    7. Centers for Disease Control and Prevention1. Health E-Stats. Trends in drug poisoning deaths involving opioid analgesics and heroin: United States 1999-2012. (December 2014) http://www.cdc.gov/nchs/data/hestat/drug_poisoning/drug_poisoning_deaths_1999-2012.pdf.
    8. Atli A, Theodore BR, Turk DC, Loeser JD. Intrathecal opioid therapy for chronic nonmalignant pain: a retrospective cohort study with 3-year follow-up. Pain Med. 2010;11:1010-1016.

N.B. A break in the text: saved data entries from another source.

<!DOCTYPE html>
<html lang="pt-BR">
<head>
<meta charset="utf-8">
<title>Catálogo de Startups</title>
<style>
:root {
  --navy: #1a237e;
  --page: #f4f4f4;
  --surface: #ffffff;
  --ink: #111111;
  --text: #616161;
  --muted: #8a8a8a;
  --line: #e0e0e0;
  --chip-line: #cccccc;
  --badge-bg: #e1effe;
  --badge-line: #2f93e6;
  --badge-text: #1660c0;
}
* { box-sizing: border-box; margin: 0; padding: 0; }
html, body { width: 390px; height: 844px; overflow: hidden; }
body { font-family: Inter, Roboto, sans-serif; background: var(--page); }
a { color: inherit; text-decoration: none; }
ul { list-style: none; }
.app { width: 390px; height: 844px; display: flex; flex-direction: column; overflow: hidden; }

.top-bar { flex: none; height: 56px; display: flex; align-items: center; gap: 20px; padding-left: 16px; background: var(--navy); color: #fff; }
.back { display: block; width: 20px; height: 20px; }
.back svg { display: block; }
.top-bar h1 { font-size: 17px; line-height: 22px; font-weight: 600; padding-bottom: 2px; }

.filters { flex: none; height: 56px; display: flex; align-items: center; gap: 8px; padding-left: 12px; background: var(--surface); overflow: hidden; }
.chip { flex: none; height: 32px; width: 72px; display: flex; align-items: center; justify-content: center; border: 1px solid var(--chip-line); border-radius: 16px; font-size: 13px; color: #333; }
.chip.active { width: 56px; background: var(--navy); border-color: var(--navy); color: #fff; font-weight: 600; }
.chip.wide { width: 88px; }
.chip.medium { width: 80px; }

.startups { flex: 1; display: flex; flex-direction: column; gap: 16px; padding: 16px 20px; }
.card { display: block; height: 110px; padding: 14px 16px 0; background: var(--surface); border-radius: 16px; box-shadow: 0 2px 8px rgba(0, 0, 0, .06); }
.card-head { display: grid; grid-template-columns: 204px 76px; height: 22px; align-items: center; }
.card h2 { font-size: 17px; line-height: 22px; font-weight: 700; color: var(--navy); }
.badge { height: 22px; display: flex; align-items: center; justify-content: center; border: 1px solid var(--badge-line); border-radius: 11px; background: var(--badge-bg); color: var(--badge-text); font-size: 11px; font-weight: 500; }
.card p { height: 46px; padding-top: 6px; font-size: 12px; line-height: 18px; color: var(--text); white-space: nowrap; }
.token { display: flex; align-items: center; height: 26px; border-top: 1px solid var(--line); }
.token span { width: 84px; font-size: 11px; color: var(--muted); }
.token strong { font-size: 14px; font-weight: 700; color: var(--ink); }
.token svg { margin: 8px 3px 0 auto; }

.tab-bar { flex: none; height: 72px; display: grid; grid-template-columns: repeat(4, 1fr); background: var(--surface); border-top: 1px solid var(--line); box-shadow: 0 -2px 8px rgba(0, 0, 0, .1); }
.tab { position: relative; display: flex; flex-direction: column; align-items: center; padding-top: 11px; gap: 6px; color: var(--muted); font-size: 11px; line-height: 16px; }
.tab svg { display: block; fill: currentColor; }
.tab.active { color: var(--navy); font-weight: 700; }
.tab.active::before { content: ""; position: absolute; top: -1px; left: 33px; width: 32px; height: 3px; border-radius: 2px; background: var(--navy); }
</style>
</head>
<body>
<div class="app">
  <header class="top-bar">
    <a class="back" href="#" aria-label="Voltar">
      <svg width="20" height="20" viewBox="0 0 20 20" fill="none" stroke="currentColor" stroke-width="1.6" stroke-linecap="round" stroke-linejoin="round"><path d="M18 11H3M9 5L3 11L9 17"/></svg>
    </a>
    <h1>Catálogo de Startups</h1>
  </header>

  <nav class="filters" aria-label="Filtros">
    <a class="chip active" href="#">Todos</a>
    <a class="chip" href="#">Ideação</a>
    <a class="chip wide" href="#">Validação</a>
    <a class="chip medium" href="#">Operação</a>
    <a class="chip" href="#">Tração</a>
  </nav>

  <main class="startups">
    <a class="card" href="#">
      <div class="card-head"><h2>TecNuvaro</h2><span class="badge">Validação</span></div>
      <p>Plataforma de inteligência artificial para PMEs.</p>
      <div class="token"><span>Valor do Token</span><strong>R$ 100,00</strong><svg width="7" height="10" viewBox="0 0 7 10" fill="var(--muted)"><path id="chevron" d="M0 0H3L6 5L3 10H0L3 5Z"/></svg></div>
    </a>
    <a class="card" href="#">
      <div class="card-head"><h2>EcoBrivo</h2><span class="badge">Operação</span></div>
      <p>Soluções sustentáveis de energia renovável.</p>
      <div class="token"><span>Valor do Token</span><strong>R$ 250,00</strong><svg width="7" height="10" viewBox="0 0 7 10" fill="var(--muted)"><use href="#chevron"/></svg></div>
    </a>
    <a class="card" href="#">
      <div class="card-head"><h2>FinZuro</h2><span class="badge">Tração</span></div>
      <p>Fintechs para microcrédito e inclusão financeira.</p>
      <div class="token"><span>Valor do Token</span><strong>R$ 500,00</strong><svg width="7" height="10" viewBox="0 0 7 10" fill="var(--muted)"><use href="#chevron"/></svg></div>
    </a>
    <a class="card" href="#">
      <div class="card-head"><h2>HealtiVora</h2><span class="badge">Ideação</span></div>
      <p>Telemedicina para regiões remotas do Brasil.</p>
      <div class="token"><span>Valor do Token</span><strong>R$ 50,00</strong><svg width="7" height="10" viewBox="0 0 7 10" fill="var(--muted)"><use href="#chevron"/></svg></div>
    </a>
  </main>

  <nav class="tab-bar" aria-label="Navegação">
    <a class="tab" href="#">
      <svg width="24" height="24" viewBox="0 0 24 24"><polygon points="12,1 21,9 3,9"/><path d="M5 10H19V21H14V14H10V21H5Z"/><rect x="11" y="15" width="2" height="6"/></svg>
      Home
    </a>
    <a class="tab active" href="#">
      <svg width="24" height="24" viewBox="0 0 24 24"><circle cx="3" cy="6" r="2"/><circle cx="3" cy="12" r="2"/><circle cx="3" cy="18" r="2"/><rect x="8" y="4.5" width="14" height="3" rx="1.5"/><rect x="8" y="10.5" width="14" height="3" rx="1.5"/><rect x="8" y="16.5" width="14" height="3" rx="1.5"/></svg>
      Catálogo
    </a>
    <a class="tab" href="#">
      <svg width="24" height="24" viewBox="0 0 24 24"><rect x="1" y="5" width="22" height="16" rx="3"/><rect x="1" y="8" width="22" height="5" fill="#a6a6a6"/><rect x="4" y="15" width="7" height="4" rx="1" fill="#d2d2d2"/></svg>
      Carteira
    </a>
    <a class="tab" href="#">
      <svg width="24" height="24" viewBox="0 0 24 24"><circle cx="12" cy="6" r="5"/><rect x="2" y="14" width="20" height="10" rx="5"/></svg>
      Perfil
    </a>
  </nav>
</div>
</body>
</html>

    9. Ilias W, le Polain B, Buchser E, Demartini L for the oPTiMa study group. Patient controlled analgesia in chronic pain patients: experience with a new device designed to be used with implanted programable pumps. Pain Pract. 2008;8(3):164-170.
    10. Deer T, Chapple I, Classen A, et al. Intrathecal drug delivery for treatment of chronic low back pain: report from the National Outcomes Registry for Low Back Pain. Pain Med. 2004;5:6–13.

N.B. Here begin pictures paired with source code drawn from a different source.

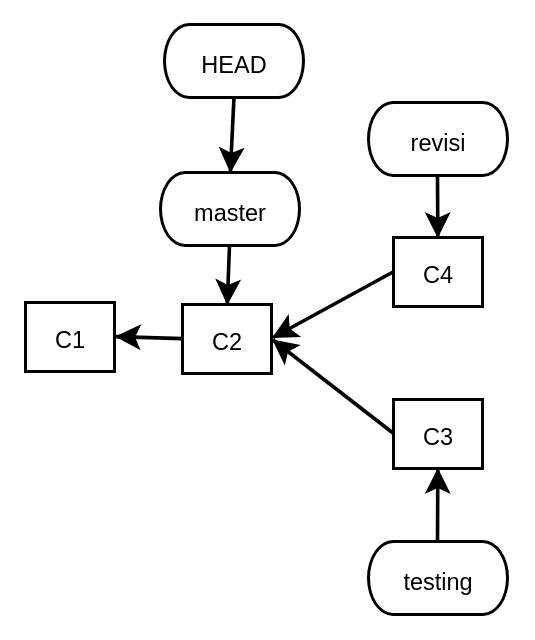
<!DOCTYPE html>
<html lang="en">
<head>
<meta charset="utf-8">
<title>Branch diagram</title>
<style>
  :root { --ink: #000; --paper: #fff; }
  * { box-sizing: border-box; }
  html, body { margin: 0; background: var(--paper); overflow: hidden; }
  .diagram {
    position: relative;
    width: 535px;
    height: 640px;
    overflow: hidden;
    background: var(--paper);
    color: var(--ink);
    font: 23.5px/28px "Liberation Sans", Arial, sans-serif;
  }
  .node {
    position: absolute;
    left: var(--x);
    top: var(--y);
    display: flex;
    align-items: center;
    justify-content: center;
    padding-top: 8px;
    border: 3.6px solid var(--ink);
    background: var(--paper);
  }
  .ref { width: 142px; height: 76px; border-radius: 26px / 38px; }
  .commit { width: 92px; height: 72px; padding-top: 6px; }
  .links { position: absolute; inset: 0; }
  .links line { stroke: var(--ink); stroke-width: 3.6; marker-end: url(#arrow); }
  .links path { fill: var(--ink); }
</style>
</head>
<body>
<main class="diagram">
  <div class="node ref" style="--x:163px; --y:23px">HEAD</div>
  <div class="node ref" style="--x:159px; --y:171px">master</div>
  <div class="node ref" style="--x:367px; --y:101px">revisi</div>
  <div class="node ref" style="--x:367px; --y:540px">testing</div>
  <div class="node commit" style="--x:24px; --y:301px">C1</div>
  <div class="node commit" style="--x:181px; --y:303px">C2</div>
  <div class="node commit" style="--x:392px; --y:398px">C3</div>
  <div class="node commit" style="--x:392px; --y:236px">C4</div>

  <svg class="links" width="535" height="640" viewBox="0 0 535 640" aria-hidden="true">
    <defs>
      <marker id="arrow" markerUnits="userSpaceOnUse" markerWidth="28" markerHeight="28" refX="26" refY="14" orient="auto">
        <path d="M27 14 L1 27 L7 14 L1 1 Z"/>
      </marker>
    </defs>
    <line x1="234" y1="97" x2="230.4" y2="172"/>
    <line x1="229.5" y1="245" x2="227.3" y2="304"/>
    <line x1="437.5" y1="175" x2="437.8" y2="237"/>
    <line x1="437.5" y1="542" x2="437.8" y2="469"/>
    <line x1="182" y1="338.6" x2="116" y2="336.6"/>
    <line x1="393" y1="272" x2="273" y2="337.5"/>
    <line x1="393" y1="433" x2="273" y2="340"/>
  </svg>
</main>
</body>
</html>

    11. Raphael JH, Duarte RV, Southall JL, Nightingale P, Kitas GD. Randomised, double-blind controlled trial by dose reduction of implanted intrathecal morphine delivery in chronic non-cancer pain. BMJ Open. 2013;3(7):e003061.

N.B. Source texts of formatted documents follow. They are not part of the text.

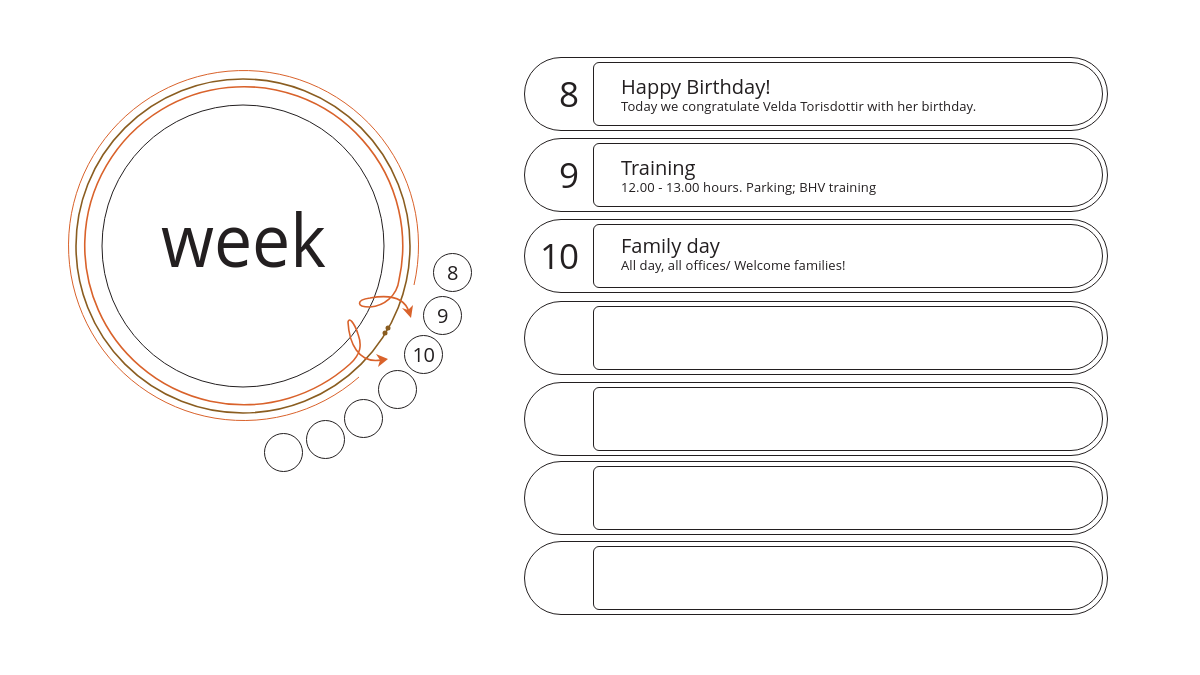
<!DOCTYPE html>
<html lang="en">
<head>
<meta charset="utf-8">
<title>Week planner</title>
<style>
:root {
  --ink: #231f20;
  --orange: #d9622b;
  --bronze: #8a5d20;
  --paper: #fff;
}
* { box-sizing: border-box; margin: 0; padding: 0; }
body {
  position: relative;
  width: 1200px;
  height: 675px;
  overflow: hidden;
  background: var(--paper);
  color: var(--ink);
  font-family: "Open Sans", "Noto Sans", sans-serif;
}
ul, ol { list-style: none; }

.dial { position: absolute; inset: 0 auto auto 0; width: 500px; height: 500px; }
.dial svg { display: block; fill: none; }
.face { stroke: var(--ink); stroke-width: 1; }
.ring { stroke: var(--orange); stroke-width: 1.6; }
.ring-outer { stroke: var(--orange); stroke-width: 1; }
.ring-middle { stroke: var(--bronze); stroke-width: 1.6; }
.bead { fill: var(--bronze); }
.arrowhead { fill: var(--orange); }
.dial h1 {
  position: absolute;
  left: 103px;
  top: 202px;
  width: 281px;
  font-size: 74px;
  font-weight: 400;
  line-height: 74px;
  text-align: center;
  transform: scaleX(.92);
}
.day-dots li {
  position: absolute;
  left: var(--x);
  top: var(--y);
  width: 39px;
  height: 39px;
  margin: -19px 0 0 -19px;
  border: 1px solid var(--ink);
  border-radius: 50%;
  display: flex;
  align-items: center;
  justify-content: center;
  font-size: 20px;
  line-height: 20px;
  letter-spacing: -.5px;
}

.agenda {
  position: absolute;
  left: 524px;
  top: 57px;
  width: 584px;
  display: grid;
  grid-template-rows: 81px 81px 82px 81px 79px 80px 74px;
}
.day {
  height: 74px;
  padding: 4px 4px 4px 0;
  border: 1px solid var(--ink);
  border-radius: 37px;
  display: flex;
}
.number {
  width: 68px;
  padding: 14px 15px 0 0;
  font-size: 35px;
  line-height: 36px;
  letter-spacing: -1px;
  text-align: right;
}
.event {
  flex: 1;
  height: 64px;
  padding: 14px 0 0 27px;
  border: 1px solid var(--ink);
  border-radius: 6px 32px 32px 6px;
  white-space: nowrap;
}
.event h2 { font-size: 20px; font-weight: 400; line-height: 20px; }
.event p { margin-top: 1px; font-size: 13px; line-height: 17px; letter-spacing: .1px; }
.event.raised { padding-top: 11px; }
</style>
</head>
<body>
<section class="dial">
  <svg width="500" height="500" viewBox="0 0 500 500" aria-hidden="true">
    <circle class="face" cx="243" cy="246" r="141"/>
    <path class="ring-outer" d="M414 285A175 175 0 1 0 359 377"/>
    <circle class="ring-middle" cx="243" cy="246" r="167"/>
    <circle class="bead" cx="388" cy="328" r="2.5"/>
    <circle class="bead" cx="385" cy="333" r="2.5"/>
    <path class="ring" d="M409 312C405 299 392 294 370 298C356 300 356 307 370 307C384 306 397 296 399 280A159 159 0 1 0 350 364C361 354 362 345 358 334C354 322 349 317 348 322C349 342 358 364 381 360"/>
    <path class="arrowhead" d="M411 318L402 308L408 310L413 305Z"/>
    <path class="arrowhead" d="M388 359L376 354L380 360L378 367Z"/>
  </svg>
  <h1>week</h1>
  <ul class="day-dots">
    <li style="--x:452px;--y:272px">8</li>
    <li style="--x:442px;--y:315px">9</li>
    <li style="--x:423px;--y:354px">10</li>
    <li style="--x:397px;--y:389px"></li>
    <li style="--x:363px;--y:418px"></li>
    <li style="--x:325px;--y:439px"></li>
    <li style="--x:283px;--y:452px"></li>
  </ul>
</section>

<ol class="agenda">
  <li class="day">
    <div class="number">8</div>
    <div class="event">
      <h2>Happy Birthday!</h2>
      <p>Today we congratulate Velda Torisdottir with her birthday.</p>
    </div>
  </li>
  <li class="day">
    <div class="number">9</div>
    <div class="event">
      <h2>Training</h2>
      <p>12.00 - 13.00 hours. Parking; BHV training</p>
    </div>
  </li>
  <li class="day">
    <div class="number">10</div>
    <div class="event raised">
      <h2>Family day</h2>
      <p>All day, all offices/ Welcome families!</p>
    </div>
  </li>
  <li class="day"><div class="number"></div><div class="event"></div></li>
  <li class="day"><div class="number"></div><div class="event"></div></li>
  <li class="day"><div class="number"></div><div class="event"></div></li>
  <li class="day"><div class="number"></div><div class="event"></div></li>
</ol>
</body>
</html>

    12. Ellis DJ, Dissanayake S, McGuire D, et al. Continuous intrathecal infusion of ziconotide for treatment of chronic malignant and nonmalignant pain over 12 months: a prospective, open-label study. Neuromodulation. 2008;11:40-49.
    13. Rauck RL, Wallace MS, Leong MS, et al. A randomized, double-blind, placebo-controlled study of intrathecal ziconotide in adults with severe chronic pain. J Pain Symptom Manage. 2006;31:393–406.
    14. Roberts LJ, Finch PM, Goucke CR, Price LM. Outcome of intrathecal opioids in chronic non-cancer pain. Eur J Pain. 2001 5:353-361.
    15. Duarte RV, Raphael JH, Sparkes E, Southall JL, LeMarchand K, Ashford RL. Long-term intrathecal drug administration for chronic nonmalignant pain. J Neurosurg Anesthesiol. 2012;24:63-70.
    16. Winkelmüller M, Winkelmüller W. Long-term effects of continuous intrathecal opioid treatment in chronic pain of nonmalignant etiology. J Neurosurg. 1996;85:458-67.
    17. Brogan SE, Winter NB, Abiodum A, Safarpour R. A cost utilization analysis of intrathecal therapy for refractory cancer pain: identifying factors associated with cost benefit. Pain Med. 2013;14:476-486.
    18. Guillemette S, Witzke S, Leier J, Hinnenthal J, Prager JP. Medical cost impact of intrathecal drug delivery for noncancer pain. Pain Med. 2013;14:504-515.

     

    United States